by Susan Van Cleaf
SUN PRESS NEWSPAPERS
Even small changes in a family can make a big difference in the way holidays are celebrated. In my case, the holiday is Christmas and the change is a new cat.
I am approaching holiday preparations with some trepidation. Ginger, our new 9-month-old kitty, is an adolescent who, in many ways, acts like a kitten. Her enthusiastic, inquisitive behavior reminds me of my son Billy, who began his terrible 2s at the ripe old age of 1.
As Billy neared 1 year old, I decided that we needed to protect our Christmas tree. He had been walking for two months and was into everything. So we put a playpen on the kitchen table and set up a small fresh cut tree in the playpen. The tree was safe from being pulled down.
The problem now is that we have remodeled our kitchen and rec room. We no longer have a kitchen table. Even if we had one, Ginger would be up on the table and into the playpen in the time that it takes me to blink. She is a superb jumper and can leap long distances in a single bound.
I came across a possible, but expensive, solution in a newspaper article. A man in Wisconsin has invented a Christmas tree stand with jaws designed to make a 10 foot tree stand firmly in place. I asked myself, “Do I really want to spend $150 for a Christmas tree stand?”
One of our reporters offered me what seems to be a workable, but cheap solution, like $1.50 cheap. Simply fill up a squirt bottle with water and fire away when Ginger lands on forbidden territory, such as the kitchen counter. We’ve been training her in the kitchen. After the first squirt, she learned to jump down to the floor from the counter when I picked up the water bottle. One squirt was enough. Now she jumps onto the counter when we are not looking.
Will the squirt bottle work with the Christmas tree? Given Ginger’s habit of jumping in secret, I might find two gold eyes staring at me from inside the tree.
This situation calls for a battle plan that starts with putting up the Christmas tree early — Dec. 21. Let it stand for two days without ornaments, perhaps with lights. Watch to see what the cat does and have the squirt bottle handy. Ginger might attempt to climb the tree at first, and, hopefully, she will get bored. This will enable us to decorate the tree on schedule on Dec. 23. If Ginger continues to climb the tree, do not put on any ornaments.
Ginger’s athleticism also will affect the huge Dickens Village that we have displayed each year in our living room, until now. The village would be within easy leaping distance, so we are putting out only a few large pieces, including London Bridge, the lighthouse and the clipper ship. The rest of the other delicate pieces would invite the cat to come play and experiment with dropping them on the floor.
Our Christmas decoration scenario is not likely to improve for a couple of years.

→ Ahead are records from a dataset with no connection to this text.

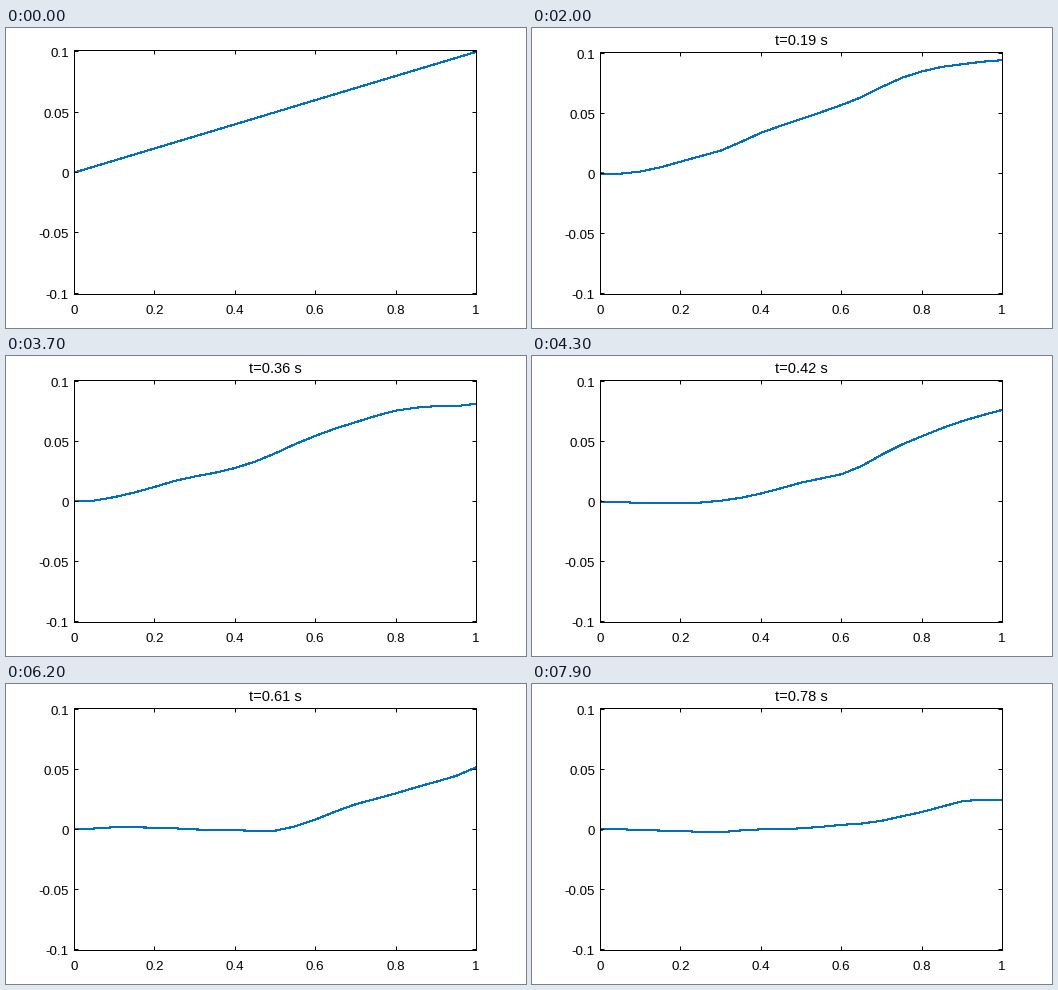
A matplotlib script that plays this animation: 520 by 300 pixels, repeating every 8000 ms.

```python
import numpy as np
import matplotlib.pyplot as plt
from matplotlib.animation import FuncAnimation

W, H, DPI = 520, 300, 100
PT = 72 / DPI                      # points per pixel
FRAMES, INTERVAL = 80, 100
LEFT, RIGHT, BOTTOM = 68, 470, 266
TOP_PLAIN, TOP_TITLED = 22, 24
Y_LIM = 0.101
TICK = 4

plt.rcParams["font.family"] = "Liberation Sans"

# Clamped beam with a heavy tip mass, explicit finite differences
N = 20
DX, DT = 1 / N, 5e-4
STEPS = 20                         # time steps per frame
STIFFNESS, TIP_MASS = 5.0, 5.0
grid = np.linspace(0, 1, N + 1)


def acceleration_matrix():
    bend = np.zeros((N, N + 1))    # curvature at nodes 0..N-1
    bend[0, 1] = 2
    for i in range(1, N):
        bend[i, i - 1:i + 2] = 1, -2, 1
    bend /= DX**2
    weight = np.full(N, DX)
    weight[0] /= 2
    mass = np.full(N + 1, DX)
    mass[-1] = TIP_MASS
    acc = -STIFFNESS * bend.T @ (weight[:, None] * bend) / mass[:, None]
    acc[0] = 0                     # fixed end
    return acc


def simulate(count):
    acc = acceleration_matrix()
    now = nxt = 0.1 * grid
    states = []
    for n in range(count * STEPS):
        if n % STEPS == 0:
            states.append(now)
        now, nxt = nxt, 2 * nxt - now + DT**2 * acc @ nxt
    return states


states = simulate(FRAMES)


def to_x(v):
    return LEFT + v * (RIGHT - LEFT)


def to_y(v, top):
    return BOTTOM - (v + Y_LIM) / (2 * Y_LIM) * (BOTTOM - top)


fig = plt.figure(figsize=(W / DPI, H / DPI), dpi=DPI, facecolor="white")
ax = fig.add_axes([0, 0, 1, 1])
ax.set_xlim(0, W)
ax.set_ylim(H, 0)
ax.axis("off")


def stroke(color="black", width=1.0, **kw):
    return ax.plot([], [], color=color, lw=width * PT, **kw)[0]


def label(x, y, text, ha="center", size=13.33):
    return ax.text(x, y, text, ha=ha, va="baseline", fontsize=size * PT,
                   color="black")


curve = stroke("#0072BD", 1.05, antialiased=False, solid_joinstyle="round",
               solid_capstyle="butt")
frame_line = stroke(snap=True, solid_capstyle="projecting")
tick_line = stroke(snap=True, solid_capstyle="butt")
title = label(269.5, 17, "", size=14.67)

x_ticks = np.arange(6) / 5
y_ticks = np.arange(-2, 3) / 20
for v in x_ticks:
    label(to_x(v), 286, f"{v:g}")
y_labels = [label(63, 0, f"{v:g}", ha="right") for v in y_ticks]


def place_axes(top):
    frame_line.set_data([LEFT, RIGHT, RIGHT, LEFT, LEFT],
                        [BOTTOM, BOTTOM, top, top, BOTTOM])
    xs, ys = [], []

    def tick(x0, y0, x1, y1):
        xs.extend([x0, x1, np.nan])
        ys.extend([y0, y1, np.nan])

    for v in x_ticks:
        x = to_x(v)
        tick(x, BOTTOM, x, BOTTOM - TICK)
        tick(x, top, x, top + TICK)
    for v, text in zip(y_ticks, y_labels):
        y = to_y(v, top)
        tick(LEFT, y, LEFT + TICK, y)
        tick(RIGHT, y, RIGHT - TICK, y)
        text.set_y(round(y + 6))
    tick_line.set_data(xs, ys)


def update(i):
    top = TOP_TITLED if i else TOP_PLAIN
    n = max(i - 1, 0)
    place_axes(top)
    title.set_text(f"t={n * STEPS * DT:g} s" if i else "")
    # half a pixel brings the curve onto pixel centres
    curve.set_data(to_x(grid) + 0.5, to_y(states[n], top) + 0.5)
    return curve, frame_line, tick_line, title, *y_labels


anim = FuncAnimation(fig, update, frames=FRAMES, interval=INTERVAL,
                     repeat=True, repeat_delay=0, blit=False)
plt.show()
```
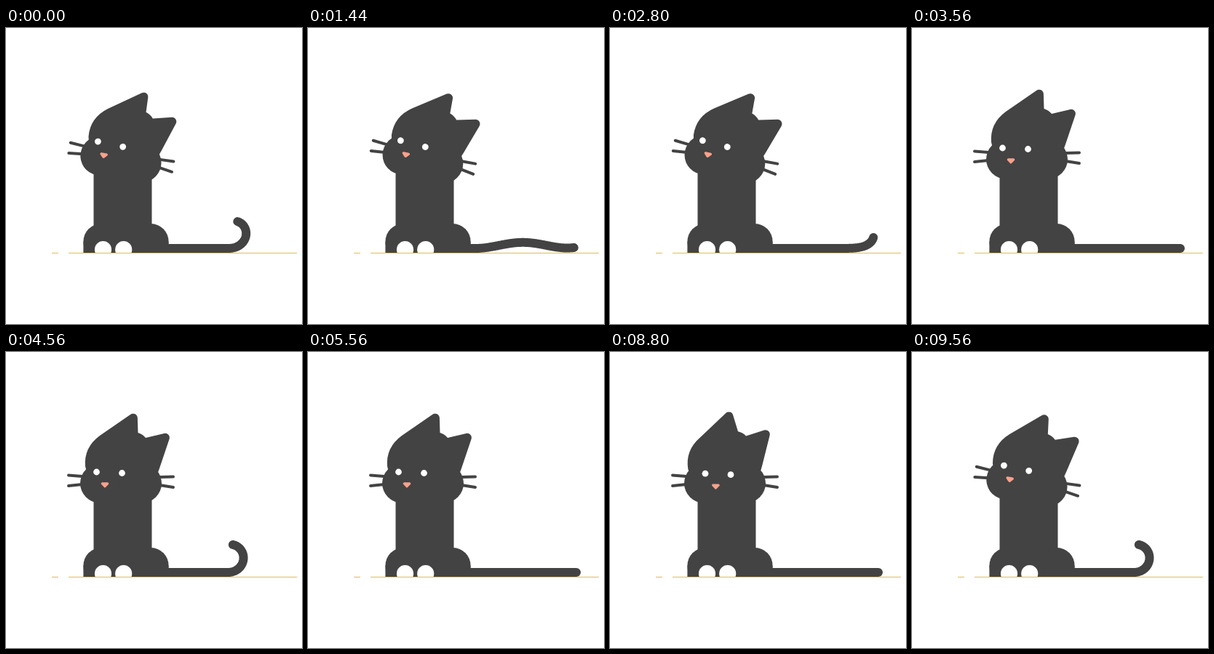
These frames come from a looping animation (407x407 px, 9.6 s). An HTML page with a canvas:

```html
<!DOCTYPE html>
<html lang="en">
<head>
<meta charset="utf-8">
<title>Cat</title>
<style>
  html, body { margin: 0; width: 100%; height: 100%; overflow: hidden; background: #fff; }
  canvas { display: block; width: 407px; height: 407px; }
</style>
</head>
<body>
<canvas id="stage"></canvas>
<script>
const LOOP = 9600, STEP = 80, BLINK = 120;
const FUR = '#434343', LID = '#2c2c2c', PINK = '#faa18c', GOLD = '#dfbf58';
const RAD = Math.PI / 180;

// Head pose: face tilt, ear tilt (degrees), look x, look y
const REST = [9.5, 9.5, -1, -3.6];
const HEAD_MOVES = [
  [1120, 1200, [12, 12, -1, -3.6]],
  [2960, 3200, [0, 0, 0, 0]],
  [6720, 6960, [0, -4.5, 6.5, 2.2]],
  [9240, 9560, [9.5, 4.5, -1, -3.6]]
];

// start, end, curl reached, lift on the way (no lift: the tail ripples)
const TAIL_MOVES = [
  [480, 640, 0, 1.6],
  [1440, 1920, 1, 0],
  [2080, 2240, .95, 1.1],
  [2560, 2800, .2, 1],
  [2960, 3200, 0, 0],
  [4320, 4560, 1, 1],
  [4720, 5240, 0, 1],
  [6040, 6280, 1, 1],
  [8000, 8240, 0, 1],
  [9240, 9560, 1, 1]
];

// start, end, swing of the left ear in degrees
const TWITCHES = [[1520, 1920, -8], [4720, 5240, -5], [8800, 8960, -4]];
const BLINKS = [800, 3440, 5440, 7600];

const canvas = document.getElementById('stage');
const ctx = canvas.getContext('2d');
const dpr = window.devicePixelRatio || 1;
canvas.width = canvas.height = 407 * dpr;
ctx.scale(dpr, dpr);
ctx.lineCap = ctx.lineJoin = 'round';

const mix = (a, b, p) => a + (b - a) * p;
const ease = p => p < .5 ? 16 * p ** 5 : 1 - (2 - 2 * p) ** 5 / 2;

// Progress from 0 to 1, held between steps
function progress(t, start, end) {
  if (t < start) return 0;
  if (t >= end) return 1;
  const n = Math.floor((end - start) / STEP);
  return (Math.floor((t - start) / (end - start) * n) + 1) / (n + 1);
}

function headPose(t) {
  return HEAD_MOVES.reduce((pose, [start, end, to]) => {
    const p = progress(t, start, end);
    return pose.map((v, i) => mix(v, to[i], p));
  }, REST);
}

function tailPose(t) {
  const pose = { curl: .95, lift: 0, ripple: 0 };
  for (const [start, end, to, lift] of TAIL_MOVES) {
    const p = progress(t, start, end);
    if (!p) break;
    pose.curl = mix(pose.curl, to, ease(p));
    pose.lift = lift * Math.sin(Math.PI * p);
    pose.ripple = lift ? 0 : .2 * Math.cos(Math.PI / 2 * p);
  }
  return pose;
}

function line(color, width, draw) {
  ctx.beginPath();
  draw();
  ctx.strokeStyle = color;
  ctx.lineWidth = width;
  ctx.stroke();
}

function shape(color, draw) {
  ctx.beginPath();
  draw();
  ctx.fillStyle = color;
  ctx.fill();
}

const disc = (color, x, y, r) => shape(color, () => ctx.arc(x, y, r, 0, 7));

function turned(x, y, degrees, draw) {
  ctx.save();
  ctx.translate(x, y);
  ctx.rotate(degrees * RAD);
  draw();
  ctx.restore();
}

function drawGround() {
  ctx.fillStyle = GOLD;
  ctx.fillRect(63, 309, 9, 1);
  ctx.fillRect(86, 309, 314, 1);
}

// The tail is a chain whose heading depends on the distance from its root
function drawTail({ curl, lift, ripple }) {
  const bend = 85, length = 149 - 6 * curl - 12 * ripple;
  const turn = 2.95 * Math.sqrt(curl), sharpness = 1.1 + 3.6 * (1 - curl);
  line(FUR, 12, () => {
    let x = 220, y = 303;
    ctx.moveTo(212, y);
    for (let s = .5; s < length; s++) {
      let a = lift * Math.min(1, s / 22);
      if (s > bend) a += turn * ((s - bend) / (length - bend)) ** sharpness;
      if (s > 10 && s < 142) a += ripple * Math.sin((s - 10) / 66 * Math.PI);
      x += Math.cos(a);
      y -= Math.sin(a);
      ctx.lineTo(x, y);
    }
  });
}

function drawBody() {
  ctx.save();
  ctx.beginPath();
  ctx.rect(100, 150, 130, 159);
  ctx.clip();
  shape(FUR, () => ctx.rect(120.5, 170, 80, 139));
  for (const x of [131, 199]) {
    disc(FUR, x, 293.7, 24.6);
    shape(FUR, () => ctx.rect(x - 24.6, 293.7, 49.2, 16));
  }
  for (const x of [133.5, 161.7]) disc('#fff', x, 304.7, 11.6);
  ctx.restore();
}

// Skull and ears, around the middle of the head
function drawEars(swing) {
  const c = Math.cos(swing * RAD), s = Math.sin(swing * RAD);
  const tipX = 22.5, tipY = -100.5;
  shape(FUR, () => {
    ctx.moveTo(-40, 15);
    ctx.lineTo(-49, -23);
    ctx.quadraticCurveTo(-51, -49, -29, -65);
    ctx.arcTo(tipX * c - tipY * s, tipX * s + tipY * c, 23.5, -69, 6);
    ctx.lineTo(23.5, -69);
    ctx.quadraticCurveTo(30, -67, 34, -62);
    ctx.arcTo(70, -70.5, 53, -20, 6);
    ctx.lineTo(53, -20);
    ctx.lineTo(40, 15);
  });
}

function drawCheeks() {
  for (const side of [-1, 1]) {
    disc(FUR, side * 29, .5, 27);
    for (const low of [0, 1]) {
      const y = mix(-9.5, 5, low);
      line(FUR, 4, () => {
        ctx.moveTo(side * 72, y + side);
        ctx.lineTo(side * 53, mix(-8.5, 2.5, low) + side / 2);
      });
    }
  }
}

function drawFace(lookX, closed) {
  for (const [x, y] of [[-33.5, -15], [1.5, -13.5]]) {
    if (closed) line(LID, 4, () => ctx.arc(x, y + .5, 5.7, 0, Math.PI));
    else disc('#fff', x, y, 4.4);
  }
  const x = lookX * .45 - 22, y = 2.7;
  const nose = () => {
    ctx.moveTo(x - 3.6, y - 1.8);
    ctx.lineTo(x + 3.6, y - 1.8);
    ctx.lineTo(x, y + 2);
    ctx.closePath();
  };
  shape(PINK, nose);
  line(PINK, 3.4, nose);
}

function draw(now) {
  const t = now % LOOP;
  const [tilt, earTilt, lookX, lookY] = headPose(t);
  const swing = TWITCHES.reduce((sum, [start, end, deg]) =>
    sum + deg * Math.sin(Math.PI * progress(t, start, end)), 0);
  const closed = BLINKS.some(start => t >= start && t < start + BLINK);

  ctx.fillStyle = '#fff';
  ctx.fillRect(0, 0, 407, 407);
  drawGround();
  drawTail(tailPose(t));
  drawBody();
  turned(158, 180, earTilt, () => drawEars(swing));
  turned(158, 180, tilt, drawCheeks);
  turned(158 + lookX, 180 + lookY, tilt, () => drawFace(lookX, closed));
  requestAnimationFrame(draw);
}

draw(performance.now());
</script>
</body>
</html>
```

Our son Bill and his wife Gail are expecting a baby on Jan. 10. Next Christmas, Tiny Tyke will be a toddler. Crawling or walking, he and Ginger might be a demolition duo for a Christmas tree.
Bill came home today with a Hallmark Christmas card for our daughter Kristin, who also has a feisty cat. The card sums up everything. It depicts a gray tabby singing, among other things, “Low-hanging ornaments, popcorn on strings … Say your goodbyes to your favorite things.”
Contact Susan Van Cleaf at firstname.lastname@example.org